Establish the number of lines below that contain the string "focus". State that number alone.

Source texts of formatted documents
================
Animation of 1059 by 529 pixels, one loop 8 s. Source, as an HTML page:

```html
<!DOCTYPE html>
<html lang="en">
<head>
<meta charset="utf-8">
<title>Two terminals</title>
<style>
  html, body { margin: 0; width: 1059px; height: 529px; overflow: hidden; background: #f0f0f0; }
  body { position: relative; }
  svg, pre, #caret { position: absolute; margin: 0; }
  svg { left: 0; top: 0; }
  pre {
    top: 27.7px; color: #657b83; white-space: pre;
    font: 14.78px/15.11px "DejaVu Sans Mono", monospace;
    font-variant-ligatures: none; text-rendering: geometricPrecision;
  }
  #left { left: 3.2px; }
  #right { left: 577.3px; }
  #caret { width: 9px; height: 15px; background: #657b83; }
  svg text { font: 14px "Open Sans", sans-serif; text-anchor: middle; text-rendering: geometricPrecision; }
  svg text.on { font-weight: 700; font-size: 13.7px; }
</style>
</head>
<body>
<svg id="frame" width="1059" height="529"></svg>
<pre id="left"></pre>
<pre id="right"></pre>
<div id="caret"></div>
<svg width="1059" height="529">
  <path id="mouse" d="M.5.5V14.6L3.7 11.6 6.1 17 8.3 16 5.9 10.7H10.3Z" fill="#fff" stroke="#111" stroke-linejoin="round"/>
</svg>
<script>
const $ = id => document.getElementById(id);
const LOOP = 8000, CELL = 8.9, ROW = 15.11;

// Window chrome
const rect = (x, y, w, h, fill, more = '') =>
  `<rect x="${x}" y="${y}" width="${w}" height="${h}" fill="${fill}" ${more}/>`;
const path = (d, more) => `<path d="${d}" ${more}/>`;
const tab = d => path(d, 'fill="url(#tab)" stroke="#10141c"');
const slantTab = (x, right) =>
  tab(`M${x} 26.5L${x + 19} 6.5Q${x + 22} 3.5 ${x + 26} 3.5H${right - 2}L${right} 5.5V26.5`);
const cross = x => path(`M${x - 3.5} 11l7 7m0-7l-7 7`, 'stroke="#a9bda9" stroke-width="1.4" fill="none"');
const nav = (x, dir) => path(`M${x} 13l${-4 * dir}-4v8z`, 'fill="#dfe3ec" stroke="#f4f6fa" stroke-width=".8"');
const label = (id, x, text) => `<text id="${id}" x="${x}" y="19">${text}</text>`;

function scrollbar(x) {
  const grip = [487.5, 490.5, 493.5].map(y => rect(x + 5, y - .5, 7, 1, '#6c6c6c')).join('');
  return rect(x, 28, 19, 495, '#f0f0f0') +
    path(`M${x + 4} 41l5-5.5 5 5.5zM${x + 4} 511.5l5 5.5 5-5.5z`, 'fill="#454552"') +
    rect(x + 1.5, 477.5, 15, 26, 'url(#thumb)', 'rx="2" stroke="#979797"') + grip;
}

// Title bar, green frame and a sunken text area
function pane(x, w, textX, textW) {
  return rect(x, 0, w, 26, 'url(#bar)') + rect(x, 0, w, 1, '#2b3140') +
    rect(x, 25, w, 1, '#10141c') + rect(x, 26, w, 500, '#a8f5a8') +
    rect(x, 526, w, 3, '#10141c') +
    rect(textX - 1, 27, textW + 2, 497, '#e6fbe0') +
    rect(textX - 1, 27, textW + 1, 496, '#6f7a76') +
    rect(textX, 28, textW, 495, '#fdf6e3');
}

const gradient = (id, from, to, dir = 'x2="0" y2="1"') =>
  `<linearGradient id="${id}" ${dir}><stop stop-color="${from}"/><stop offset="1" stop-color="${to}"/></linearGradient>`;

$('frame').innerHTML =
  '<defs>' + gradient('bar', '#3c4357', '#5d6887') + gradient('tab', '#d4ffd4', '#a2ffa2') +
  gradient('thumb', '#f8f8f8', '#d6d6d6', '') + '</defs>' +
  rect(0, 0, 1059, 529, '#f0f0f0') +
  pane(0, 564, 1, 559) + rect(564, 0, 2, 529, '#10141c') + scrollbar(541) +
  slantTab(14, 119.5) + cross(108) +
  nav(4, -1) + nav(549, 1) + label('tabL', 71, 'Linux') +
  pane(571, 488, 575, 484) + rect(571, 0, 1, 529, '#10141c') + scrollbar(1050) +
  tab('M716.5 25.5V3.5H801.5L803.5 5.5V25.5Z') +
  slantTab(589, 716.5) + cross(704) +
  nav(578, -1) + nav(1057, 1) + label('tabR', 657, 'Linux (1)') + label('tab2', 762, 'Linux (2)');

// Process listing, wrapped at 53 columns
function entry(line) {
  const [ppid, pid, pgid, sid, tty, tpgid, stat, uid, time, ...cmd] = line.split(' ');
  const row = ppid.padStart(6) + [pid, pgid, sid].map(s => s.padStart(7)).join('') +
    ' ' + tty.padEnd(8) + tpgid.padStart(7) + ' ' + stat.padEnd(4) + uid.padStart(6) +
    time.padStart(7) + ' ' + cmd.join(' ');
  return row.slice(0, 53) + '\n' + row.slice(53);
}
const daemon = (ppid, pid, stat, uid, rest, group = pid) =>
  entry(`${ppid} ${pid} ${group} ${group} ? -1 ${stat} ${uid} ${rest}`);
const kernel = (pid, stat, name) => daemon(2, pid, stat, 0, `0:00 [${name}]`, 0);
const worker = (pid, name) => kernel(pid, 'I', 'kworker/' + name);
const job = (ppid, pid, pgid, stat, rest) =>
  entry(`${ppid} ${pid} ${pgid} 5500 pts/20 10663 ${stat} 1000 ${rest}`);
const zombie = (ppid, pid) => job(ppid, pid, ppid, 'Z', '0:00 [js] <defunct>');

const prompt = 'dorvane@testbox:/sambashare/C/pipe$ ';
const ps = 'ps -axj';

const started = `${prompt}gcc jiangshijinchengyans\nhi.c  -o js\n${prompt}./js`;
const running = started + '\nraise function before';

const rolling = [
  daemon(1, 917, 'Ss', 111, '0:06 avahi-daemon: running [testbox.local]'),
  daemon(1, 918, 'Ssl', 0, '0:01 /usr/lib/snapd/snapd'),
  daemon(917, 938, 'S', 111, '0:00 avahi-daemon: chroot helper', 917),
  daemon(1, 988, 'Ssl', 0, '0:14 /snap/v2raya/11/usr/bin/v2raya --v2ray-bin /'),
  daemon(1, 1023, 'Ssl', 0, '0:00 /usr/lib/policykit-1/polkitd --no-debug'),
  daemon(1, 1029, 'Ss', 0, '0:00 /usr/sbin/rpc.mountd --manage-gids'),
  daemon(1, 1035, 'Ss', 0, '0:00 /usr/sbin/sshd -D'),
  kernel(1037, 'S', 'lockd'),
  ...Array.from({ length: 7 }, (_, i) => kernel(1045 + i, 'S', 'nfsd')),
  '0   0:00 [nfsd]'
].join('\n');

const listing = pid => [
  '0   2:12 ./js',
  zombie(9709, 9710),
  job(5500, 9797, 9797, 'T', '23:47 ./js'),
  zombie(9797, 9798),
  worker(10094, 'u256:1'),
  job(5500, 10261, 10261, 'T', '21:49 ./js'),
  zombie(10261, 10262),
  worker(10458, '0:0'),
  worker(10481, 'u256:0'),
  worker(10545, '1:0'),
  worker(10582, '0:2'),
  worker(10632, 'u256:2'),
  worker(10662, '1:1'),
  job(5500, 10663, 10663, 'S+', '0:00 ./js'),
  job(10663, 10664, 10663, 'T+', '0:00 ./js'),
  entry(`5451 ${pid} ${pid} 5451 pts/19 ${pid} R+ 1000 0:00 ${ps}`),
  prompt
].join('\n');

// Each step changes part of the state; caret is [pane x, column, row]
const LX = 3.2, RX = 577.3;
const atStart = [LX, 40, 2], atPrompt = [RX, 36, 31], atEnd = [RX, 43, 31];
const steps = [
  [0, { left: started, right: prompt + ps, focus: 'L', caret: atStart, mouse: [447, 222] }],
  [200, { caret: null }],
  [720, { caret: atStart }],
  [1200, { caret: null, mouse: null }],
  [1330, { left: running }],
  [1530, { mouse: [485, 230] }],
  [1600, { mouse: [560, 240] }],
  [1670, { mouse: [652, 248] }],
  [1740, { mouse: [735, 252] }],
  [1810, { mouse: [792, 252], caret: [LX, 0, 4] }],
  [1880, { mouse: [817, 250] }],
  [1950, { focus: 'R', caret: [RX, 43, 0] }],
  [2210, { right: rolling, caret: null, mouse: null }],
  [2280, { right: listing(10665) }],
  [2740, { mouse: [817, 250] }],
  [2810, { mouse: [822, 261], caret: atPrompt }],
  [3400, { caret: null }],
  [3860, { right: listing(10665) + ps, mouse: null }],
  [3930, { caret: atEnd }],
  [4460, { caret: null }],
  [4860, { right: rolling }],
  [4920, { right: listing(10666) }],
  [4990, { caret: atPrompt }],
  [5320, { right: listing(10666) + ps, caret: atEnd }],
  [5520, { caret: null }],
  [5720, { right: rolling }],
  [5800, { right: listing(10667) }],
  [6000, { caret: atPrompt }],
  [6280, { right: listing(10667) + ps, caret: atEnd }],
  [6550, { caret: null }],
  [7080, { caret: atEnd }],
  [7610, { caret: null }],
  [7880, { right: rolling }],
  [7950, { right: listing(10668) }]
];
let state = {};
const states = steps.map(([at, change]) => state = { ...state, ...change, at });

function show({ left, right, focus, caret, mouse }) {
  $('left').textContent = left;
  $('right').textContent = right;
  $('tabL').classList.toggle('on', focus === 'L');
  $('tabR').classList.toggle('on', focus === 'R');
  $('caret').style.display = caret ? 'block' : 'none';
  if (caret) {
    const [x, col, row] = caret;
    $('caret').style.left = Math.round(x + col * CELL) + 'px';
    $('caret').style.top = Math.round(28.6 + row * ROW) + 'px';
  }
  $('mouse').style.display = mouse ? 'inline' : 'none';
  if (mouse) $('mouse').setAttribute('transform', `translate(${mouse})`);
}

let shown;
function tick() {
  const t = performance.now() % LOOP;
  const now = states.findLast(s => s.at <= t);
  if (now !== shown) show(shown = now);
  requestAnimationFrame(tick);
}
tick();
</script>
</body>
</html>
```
================
-- Answer to this task --
5